Background: There is no published data comparing dietary management of urea cycle disorders (UCD) in different countries. Methods: Cross-sectional data from 41 European Inherited Metabolic Disorder (IMD) centres (17 UK, 6 France, 5 Germany, 4 Belgium, 4 Portugal, 2 Netherlands, 1 Denmark, 1 Italy, 1 Sweden) was collected by questionnaire describing management of patients with UCD on prescribed protein restricted diets. Results: Data for 464 patients: N-acetylglutamate synthase (NAGS) deficiency, n=10; carbamoyl phosphate synthetase (CPS1) deficiency, n=29; ornithine transcarbamoylase (OTC) deficiency, n=214; citrullinaemia, n=108; argininosuccinic aciduria (ASA), n=80; arginase deficiency, n=23 was reported. The majority of patients (70%; n=327) were aged 0-16. y and 30% (n=137) >. 16. y. Prescribed median protein intake/kg body weight decreased with age with little variation between disorders. The UK tended to give more total protein than other European countries particularly in infancy. Supplements of essential amino acids (EAA) were prescribed for 38% [n=174] of the patients overall, but were given more commonly in arginase deficiency (74%), CPS (48%) and citrullinaemia (46%). Patients in Germany (64%), Portugal (67%) and Sweden (100%) were the most frequent users of EAA. Only 18% [n=84] of patients were prescribed tube feeds, most commonly for CPS (41%); and 21% [n=97] were prescribed oral energy supplements. Conclusions: Dietary treatment for UCD varies significantly between different conditions, and between and within European IMD centres. Further studies examining the outcome of treatment compared with the type of dietary therapy and nutritional support received are required. © 2013 Elsevier Inc.

Aguiar A.,Hospital de Santo Espirito da Ilha Terceira | Ahring K.,Copenhagen University | Almeida M.F.,Multidisciplinary Unit for Biomedical Research | Assoun M.,Service des maladies hereditaires du metabolisme | And 76 more authors.
Molecular Genetics and Metabolism | Year: 2015

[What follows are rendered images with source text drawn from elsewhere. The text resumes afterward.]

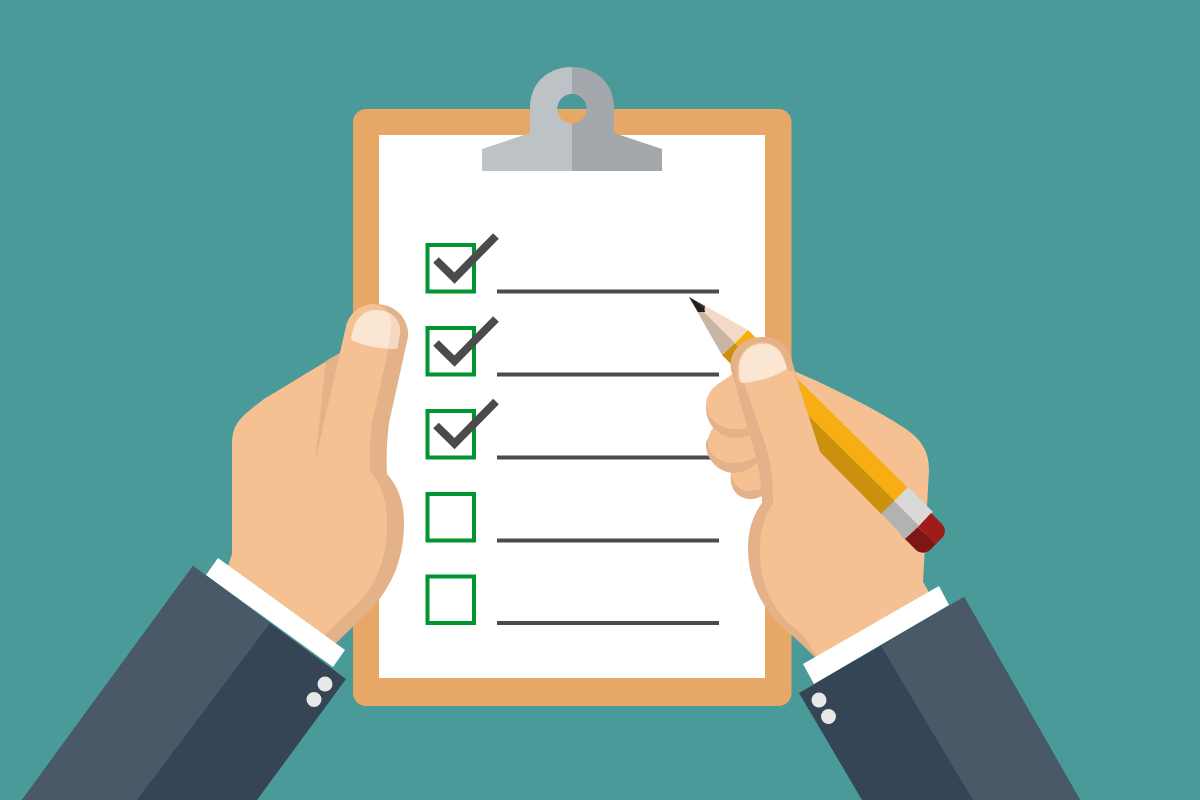
<!DOCTYPE html>
<html lang="en">
<head>
<meta charset="utf-8">
<title>Checklist on a clipboard</title>
<style>
:root {
  --teal: #4a9a99;
  --board: #e6a767;
  --paper: #ffffff;
  --clip-light: #bcc2c6;
  --clip-dark: #a4a8ad;
  --green: #009530;
  --ink: #4b4b4d;
  --skin: #f6c192;
  --skin-shade: #e4b288;
  --nail: #fbe5d3;
  --nail-shade: #f5d8c1;
  --sleeve-light: #4a5967;
  --sleeve-dark: #364556;
  --button: #e8e8e8;
  --pencil: #f8ae12;
  --pencil-shade: #cb900d;
  --wood: #f2dac7;
  --wood-shade: #c9b5a4;
  --lead: #3a3a3b;
  --lead-shade: #1f1f20;
  --ferrule: #d9d9d9;
  --ferrule-shade: #b2b2b2;
  --eraser: #a01c18;
  --eraser-shade: #7f1613;
}
html, body { margin: 0; overflow: hidden; background: var(--teal); }
svg { display: block; width: 1200px; height: 800px; }
.board { fill: var(--board); }
.paper { fill: var(--paper); }
.box { fill: none; stroke: var(--green); stroke-width: 4; }
.tick { fill: none; stroke: var(--ink); stroke-width: 8; }
.rule { stroke: var(--ink); stroke-width: 4; }
.skin { fill: var(--skin); }
.skin-shade { fill: var(--skin-shade); }
.nail { fill: var(--nail); }
.nail-shade { fill: var(--nail-shade); }
.sleeve-light { fill: var(--sleeve-light); }
.sleeve-dark { fill: var(--sleeve-dark); }
.button { fill: var(--button); }
</style>
</head>
<body>
<svg viewBox="0 0 1200 800" role="img" aria-label="Two hands hold a clipboard with a checklist and a pencil">
  <defs>
    <g id="row">
      <rect class="box" x="427.500" y="245" width="46.500" height="46.500"/>
      <line class="rule" x1="497" y1="291.500" x2="719" y2="291.500"/>
    </g>
    <path id="tick" class="tick" d="M436 260 L454.500 278 L496 236"/>
    <clipPath id="left-nail-area">
      <path d="M351 340 C353 322 361 310 376 310 C392 310 401 321 400 333 L397 349 Q371 349 351 340 Z"/>
    </clipPath>
  </defs>

  <rect width="1200" height="800" fill="var(--teal)"/>

  <g id="clipboard">
    <rect class="board" x="353" y="109" width="438.500" height="597" rx="13"/>
    <rect class="paper" x="379" y="135" width="386" height="543"/>
    <g id="clip">
      <path fill="var(--clip-light)" d="M572 67 C547 67 530 84 530 108 V133 L482 149 V171 H572 V123 A14.500 14.500 0 0 1 572 94 Z"/>
      <path fill="var(--clip-dark)" d="M572 67 C597 67 614 84 614 108 V133 L662 149 V171 H572 V123 A14.500 14.500 0 0 0 572 94 Z"/>
      <path fill="var(--teal)" d="M557.500 109 A14.500 14.500 0 0 1 586.500 109 Z"/>
      <path class="board" d="M557.500 109 A14.500 14.500 0 0 0 586.500 109 Z"/>
    </g>
  </g>

  <g id="checklist">
    <use href="#row"/>
    <use href="#row" y="83"/>
    <use href="#row" y="166"/>
    <use href="#row" y="249"/>
    <use href="#row" y="331.500"/>
    <use href="#tick"/>
    <use href="#tick" y="83"/>
    <use href="#tick" y="165.500"/>
  </g>

  <g id="left-hand">
    <path class="skin-shade" d="M340 353 L346 327 C349 313 361 304 376 304 C396 304 410 320 408 337 L389 423 C387 440 386 456 387 474 C399 487 405 506 404 527 C403 560 392 586 372 608 L331 648 L228 570 L300 430 Z"/>
    <path class="skin" d="M228 566 L232 554 V445 C232 422 242 416 264 399 L340 353 L346 327 C349 313 361 304 374 304 C390 306 395 322 391 337 L372 423 C370 440 369 454 370 471 C382 484 388 505 387 527 C387 556 377 582 361 600 L322 638 Z"/>
    <path class="skin-shade" d="M340 353 L326 361 L315 462 Z"/>
    <path class="nail" d="M351 340 C353 322 361 310 376 310 C392 310 401 321 400 333 L397 349 Q371 349 351 340 Z"/>
    <path class="nail-shade" clip-path="url(#left-nail-area)" d="M386 306 Q394 322 390 336 L387 352 H405 V306 Z"/>
  </g>

  <g id="left-sleeve">
    <polygon class="paper" points="218,558 345,650 333,667 206,575"/>
    <polygon class="sleeve-dark" points="193,566 346,679 257,800 22,800"/>
    <polygon class="sleeve-light" points="193,566 270,623 137,800 22,800"/>
    <circle class="button" cx="325" cy="684" r="7.500"/>
    <circle class="button" cx="314" cy="699.500" r="7.500"/>
  </g>

  <g id="right-fingers">
    <path class="skin-shade" d="M731 474 C729 488 737 500 754 499 L768 494 V462 Z"/>
    <path class="skin" d="M731 468 C730 482 738 491 750 491 L768 488 V455 Z"/>
    <path class="skin-shade" d="M706 442 C705 460 719 473 735 473 C745 472 753 467 760 460 V425 L715 427 Z"/>
    <path class="skin" d="M713 428 C700 446 714 463 733 463 C745 463 752 459 760 456 V425 Z"/>
    <path class="skin-shade" d="M706 405 C705 423 717 437 735 438 Q746 438 754 433 V388 Z"/>
    <path class="skin" d="M734 373 L718 384 C702 396 704 411 713 420 C722 430 737 431 754 427 L762 380 Z"/>
  </g>

  <path id="right-palm" class="skin" d="M785 367 C829 386 873 407 906 429 C922 440 929 452 929 470 L923 582 L930 594 L818 656 L780 590 Z"/>

  <g id="pencil">
    <polygon fill="var(--wood)" points="689,297 748,330 735,343"/>
    <polygon fill="var(--wood-shade)" points="689,297 735,343 722,355"/>
    <path fill="var(--lead)" d="M689 297 L705 306 L704 312 Z"/>
    <path fill="var(--lead-shade)" d="M689 297 L704 308 L705 312 L698 312 Z"/>
    <polygon fill="var(--pencil)" points="748,330 908,488 895,501 735,343"/>
    <polygon fill="var(--pencil-shade)" points="735,343 895,501 881,515 722,355"/>
    <polygon fill="var(--ferrule)" points="908,487 933,512 919,526 894,501"/>
    <polygon fill="var(--ferrule-shade)" points="894,501 919,526 905,540 880,515"/>
    <path fill="var(--eraser)" d="M931 513 L942 524 Q948 531 942 538 L936 544 L918 527 Z"/>
    <path fill="var(--eraser-shade)" d="M918 527 L936 544 L930 550 Q924 555 917 551 L905 539 Z"/>
  </g>

  <g id="right-thumb">
    <path class="skin-shade" d="M731 370 C728 350 744 337 762 337 C780 337 789 346 792 361 L799 385 L820 452 L860 540 L820 640 L817 659 L794 637 C765 615 748 585 748 548 C748 530 753 515 762 503 C762 482 758 463 752 443 Z"/>
    <path class="skin" d="M738 381 C734 359 745 343 762 342 C776 341 786 348 789 360 L793 369 L820 452 L900 533 L923 582 L929 594 L817 656 L802 634 C773 613 760 586 760 549 C760 531 764 517 773 503 C773 484 772 467 766 446 L744 383 Z"/>
    <path class="skin-shade" d="M762 337 C781 337 790 348 792 363 L795 371 L788 371 C785 354 778 343 762 342 Z"/>
    <path class="nail" d="M741 383 C735 363 742 347 759 344 C773 342 781 350 784 360 L787 369 Q766 382 741 383 Z"/>
  </g>

  <g id="right-sleeve">
    <polygon class="paper" points="939,586 949,605 814,684 803,664"/>
    <polygon class="sleeve-dark" points="964,597 1080,800 862,800 799,693"/>
    <polygon class="sleeve-light" points="964,597 1080,800 973,800 881,646"/>
    <circle class="button" cx="819" cy="700" r="7.500"/>
    <circle class="button" cx="828.500" cy="716.500" r="7.500"/>
  </g>
</svg>
</body>
</html>
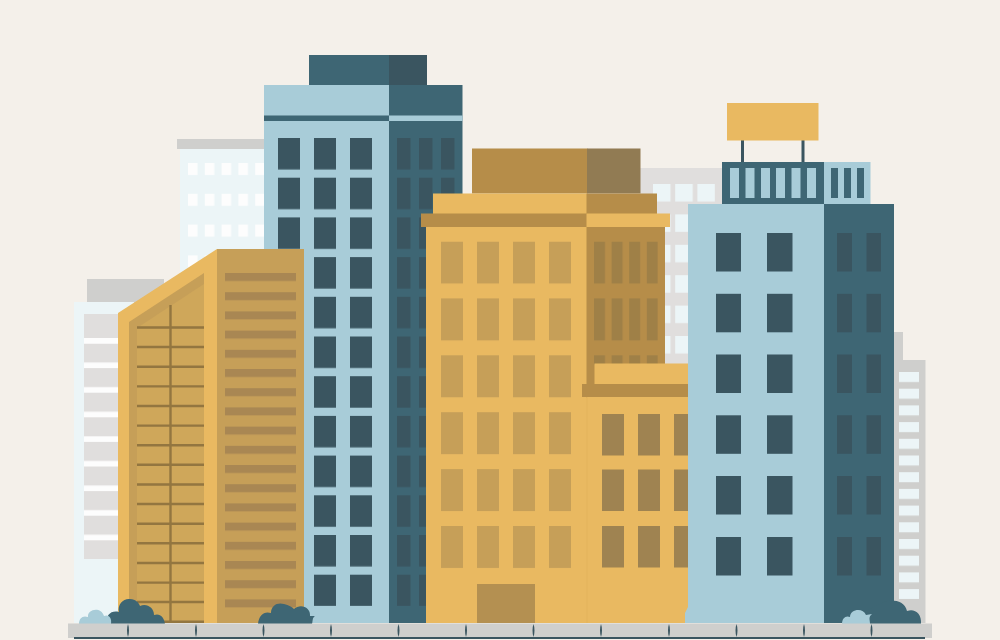
<!DOCTYPE html>
<html lang="en">
<head>
<meta charset="utf-8">
<title>City skyline</title>
<style>
:root {
  --paper: #f4f0ea;
  --mist: #ecf5f7;
  --white: #fdfdfd;
  --grey: #cfcfcd;
  --grey-light: #e0dedd;
  --sky: #a8ccd8;
  --teal: #3e6674;
  --slate: #3a5560;
  --gold: #e9b961;
  --ochre: #c69f58;
  --glass: #cfa75a;
  --bronze: #b68d49;
  --umber: #9f8047;
  --louvre: #a98753;
  --taupe: #917b53;
  --mullion: #937640;
}
html, body { margin: 0; overflow: hidden; background: var(--paper); }
svg { display: block; width: 1000px; height: 640px; }
.paper { fill: var(--paper); }
.mist { fill: var(--mist); }
.white { fill: var(--white); }
.grey { fill: var(--grey); }
.grey-light { fill: var(--grey-light); }
.sky { fill: var(--sky); }
.teal { fill: var(--teal); }
.slate { fill: var(--slate); }
.gold { fill: var(--gold); }
.ochre { fill: var(--ochre); }
.glass { fill: var(--glass); }
.bronze { fill: var(--bronze); }
.umber { fill: var(--umber); }
.louvre { fill: var(--louvre); }
.taupe { fill: var(--taupe); }
.mullion { stroke: var(--mullion); stroke-width: 2.4; fill: none; }
.post { stroke: var(--slate); stroke-width: 3; }
</style>
</head>
<body>
<svg viewBox="0 0 1000 640" role="img" aria-label="Row of blue and gold city buildings">
  <defs>
    <pattern id="slab-windows" x="84" y="343.5" width="34" height="24.6" patternUnits="userSpaceOnUse">
      <rect class="white" width="34" height="24.6"/>
      <rect class="grey-light" width="34" height="19"/>
    </pattern>
    <pattern id="pale-windows" x="188" y="163" width="16.8" height="30.8" patternUnits="userSpaceOnUse">
      <rect class="white" width="9.5" height="12"/>
    </pattern>
    <pattern id="grid-windows" x="653" y="184" width="22.2" height="30.4" patternUnits="userSpaceOnUse">
      <rect class="mist" width="17.5" height="17.5"/>
    </pattern>
    <pattern id="narrow-windows" x="899" y="372" width="20" height="16.7" patternUnits="userSpaceOnUse">
      <rect class="mist" width="20" height="10"/>
    </pattern>
    <pattern id="tower-windows" x="278" y="138" width="36" height="39.7" patternUnits="userSpaceOnUse">
      <rect class="slate" width="22" height="31.5"/>
    </pattern>
    <pattern id="tower-side-windows" x="397" y="138" width="22" height="39.7" patternUnits="userSpaceOnUse">
      <rect class="slate" width="13.5" height="31.5"/>
    </pattern>
    <pattern id="louvres" x="225" y="273" width="71" height="19.2" patternUnits="userSpaceOnUse">
      <rect class="louvre" width="71" height="8"/>
    </pattern>
    <pattern id="hall-windows" x="441" y="241.5" width="36" height="56.9" patternUnits="userSpaceOnUse">
      <rect class="ochre" width="22" height="42"/>
    </pattern>
    <pattern id="hall-side-windows" x="594" y="241.5" width="17.6" height="56.9" patternUnits="userSpaceOnUse">
      <rect class="umber" width="11" height="42"/>
    </pattern>
    <g id="annex-row">
      <rect x="602" width="22" height="41.5"/>
      <rect x="638" width="22" height="41.5"/>
      <rect x="674" width="14" height="41.5"/>
    </g>
    <g id="office-row" class="slate">
      <rect x="716" width="25" height="38.5"/>
      <rect x="767" width="25.5" height="38.5"/>
      <rect x="837" width="15" height="38.5"/>
      <rect x="866.5" width="14.5" height="38.5"/>
    </g>
    <path id="joint" class="slate" d="M0 624Q2 630 0 637Q-2 630 0 624Z"/>
  </defs>

  <rect class="paper" width="1000" height="640"/>

  <g id="background-buildings">
    <rect class="mist" x="180" y="149" width="84" height="160"/>
    <rect class="grey" x="177" y="139" width="87" height="10"/>
    <rect x="188" y="163" width="76" height="120" fill="url(#pale-windows)"/>

    <rect class="grey" x="87" y="279" width="77" height="24"/>
    <rect class="mist" x="74" y="302" width="60" height="321"/>
    <rect class="white" x="84" y="314" width="34" height="30"/>
    <rect class="grey-light" x="84" y="314" width="34" height="24"/>
    <rect x="84" y="343.5" width="34" height="215.5" fill="url(#slab-windows)"/>

    <rect class="grey-light" x="640" y="168" width="83" height="200"/>
    <rect x="653" y="184" width="62" height="170" fill="url(#grid-windows)"/>

    <rect class="grey" x="890" y="332" width="13" height="30"/>
    <rect class="grey" x="890" y="360" width="35.5" height="263"/>
    <rect x="899" y="372" width="20" height="227" fill="url(#narrow-windows)"/>
  </g>

  <g id="blue-tower">
    <rect class="teal" x="309" y="55" width="80" height="31"/>
    <rect class="slate" x="389" y="55" width="38" height="31"/>
    <rect class="sky" x="264" y="85" width="125.5" height="538"/>
    <rect class="teal" x="389" y="85" width="73.5" height="538"/>
    <rect class="teal" x="264" y="115.5" width="125" height="5.5"/>
    <rect class="sky" x="389" y="115.5" width="73.5" height="5.5"/>
    <rect x="278" y="138" width="94" height="468" fill="url(#tower-windows)"/>
    <rect x="397" y="138" width="58" height="468" fill="url(#tower-side-windows)"/>
  </g>

  <g id="slanted-gold-building">
    <polygon class="gold" points="118,313 217,249 217,623 118,623"/>
    <polygon class="ochre" points="129,322 204,273 204,623 129,623"/>
    <polygon class="glass" points="137,328 204,284 204,623 137,623"/>
    <path class="mullion" d="M170.5 305V623M137 327.5H204M137 347H204M137 366.7H204M137 386.4H204M137 406H204M137 425.6H204M137 445.2H204M137 464.8H204M137 484.5H204M137 504H204M137 523.7H204M137 543.3H204M137 563H204M137 582.6H204M137 602H204M137 621.8H204"/>
    <rect class="ochre" x="217" y="249" width="87" height="374"/>
    <rect x="225" y="273" width="71" height="335" fill="url(#louvres)"/>
  </g>

  <g id="gold-hall">
    <rect class="bronze" x="472" y="148.5" width="115.5" height="45"/>
    <rect class="taupe" x="587" y="148.5" width="53.5" height="45"/>
    <rect class="gold" x="433" y="193.5" width="154" height="21"/>
    <rect class="bronze" x="586.5" y="193.5" width="70.5" height="21"/>
    <rect class="gold" x="426" y="226" width="161" height="397"/>
    <rect class="bronze" x="586.5" y="226" width="78.5" height="172"/>
    <rect class="bronze" x="421" y="213.5" width="166" height="13.5"/>
    <rect class="gold" x="586.5" y="213.5" width="83.5" height="13.5"/>
    <rect x="441" y="241.5" width="130" height="327" fill="url(#hall-windows)"/>
    <rect x="594" y="241.5" width="64" height="123" fill="url(#hall-side-windows)"/>
    <rect x="477" y="584" width="58" height="39" fill="#b49051"/>
  </g>

  <g id="gold-annex">
    <rect class="gold" x="594.5" y="363.5" width="95" height="21"/>
    <rect class="gold" x="586.5" y="397" width="103" height="226"/>
    <rect class="bronze" x="582" y="384" width="107" height="13"/>
    <line x1="587" y1="397" x2="587" y2="623" stroke="#e3b35c"/>
    <g fill="#9f8351">
      <use href="#annex-row" y="414"/>
      <use href="#annex-row" y="469.5"/>
      <use href="#annex-row" y="526"/>
    </g>
  </g>

  <g id="blue-office">
    <line class="post" x1="742.5" y1="139" x2="742.5" y2="163"/>
    <line class="post" x1="803" y1="139" x2="803" y2="163"/>
    <rect class="gold" x="727" y="103" width="91.5" height="37.5"/>
    <rect class="teal" x="722" y="162" width="102.5" height="43"/>
    <rect class="sky" x="824" y="162" width="46.5" height="43"/>
    <path class="sky" d="M730 168h9v30h-9zM745.5 168h9v30h-9zM761 168h9v30h-9zM776 168h9v30h-9zM791.5 168h9v30h-9zM807 168h9v30h-9z"/>
    <path class="teal" d="M831 168h7v30h-7zM844 168h7v30h-7zM857 168h7v30h-7z"/>
    <path class="sky" d="M688 204H824.5V623H685V613L688 607Z"/>
    <rect class="teal" x="824" y="204" width="70" height="419"/>
    <use href="#office-row" y="233"/>
    <use href="#office-row" y="293.8"/>
    <use href="#office-row" y="354.5"/>
    <use href="#office-row" y="415.3"/>
    <use href="#office-row" y="476"/>
    <use href="#office-row" y="537"/>
  </g>

  <g id="bushes">
    <path class="teal" d="M106 624C106 615 111 610 119 612C117 604 124 598 130 599C136 599 139 603 140 606C147 603 154 608 154 615C160 613 164 617 165 624Z"/>
    <path class="sky" d="M79 624C79 618 83 615 88 617C87 609 101 606 104 616C109 614 112 618 111 624Z"/>
    <path class="teal" d="M258 624C259 615 264 611 271 613C271 605 278 602 284 604C289 605 292 607 294 609C301 603 311 608 310 616L315 616C312 618 313 621 312 624Z"/>
    <path class="teal" d="M868 624V610L880 604C886 599 904 598 907 611C914 608 922 613 921 624Z"/>
    <path class="sky" d="M842 624C842 618 846 615 850 617C850 609 863 607 866 615L872 614C868 617 870 620 870 624Z"/>
  </g>

  <g id="pavement">
    <rect class="grey" x="68" y="623.5" width="864" height="14.5"/>
    <rect class="slate" x="74" y="637" width="851" height="2"/>
    <use href="#joint" x="128"/>
    <use href="#joint" x="196"/>
    <use href="#joint" x="263.5"/>
    <use href="#joint" x="331"/>
    <use href="#joint" x="398.5"/>
    <use href="#joint" x="466"/>
    <use href="#joint" x="533.5"/>
    <use href="#joint" x="601"/>
    <use href="#joint" x="669"/>
    <use href="#joint" x="736.5"/>
    <use href="#joint" x="804"/>
    <use href="#joint" x="871.5"/>
  </g>
</svg>
</body>
</html>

Background: There appears little consensus concerning protein requirements in phenylketonuria (PKU). Methods: A questionnaire completed by 63 European and Turkish IMD centres from 18 countries collected data on prescribed total protein intake (natural/intact protein and phenylalanine-free protein substitute [PS]) by age, administration frequency and method, monitoring, and type of protein substitute. Data were analysed by European region using descriptive statistics. Results: The amount of total protein (from PS and natural/intact protein) varied according to the European region. Higher median amounts of total protein were prescribed in infants and children in Northern Europe (n. =. 24 centres) (infants <. 1. year, >. 2-3. g/kg/day; 1-3. years of age, >. 2-3. g/kg/day; 4-10. years of age, >. 1.5-2.5. g/kg/day) and Southern Europe (n. =. 10 centres) (infants <. 1. year, 2.5. g/kg/day, 1-3. years of age, 2. g/kg/day; 4-10. years of age, 1.5-2. g/kg/day), than by Eastern Europe (n. =. 4 centres) (infants <. 1. year, 2.5. g/kg/day, 1-3. years of age, >. 2-2.5. g/kg/day; 4-10. years of age, >. 1.5-2. g/kg/day) and with Western Europe (n. =. 25 centres) giving the least (infants <. 1. year, >. 2-2.5. g/kg/day, 1-3. years of age, 1.5-2. g/kg/day; 4-10. years of age, 1-1.5. g/kg/day). Total protein prescription was similar in patients aged >. 10. years (1-1.5. g/kg/day) and maternal patients (1-1.5. g/kg/day). Conclusions: The amounts of total protein prescribed varied between European countries and appeared to be influenced by geographical region. In PKU, all gave higher than the recommended 2007 WHO/FAO/UNU safe levels of protein intake for the general population. © 2015 Elsevier Inc..

Discover hidden collaborations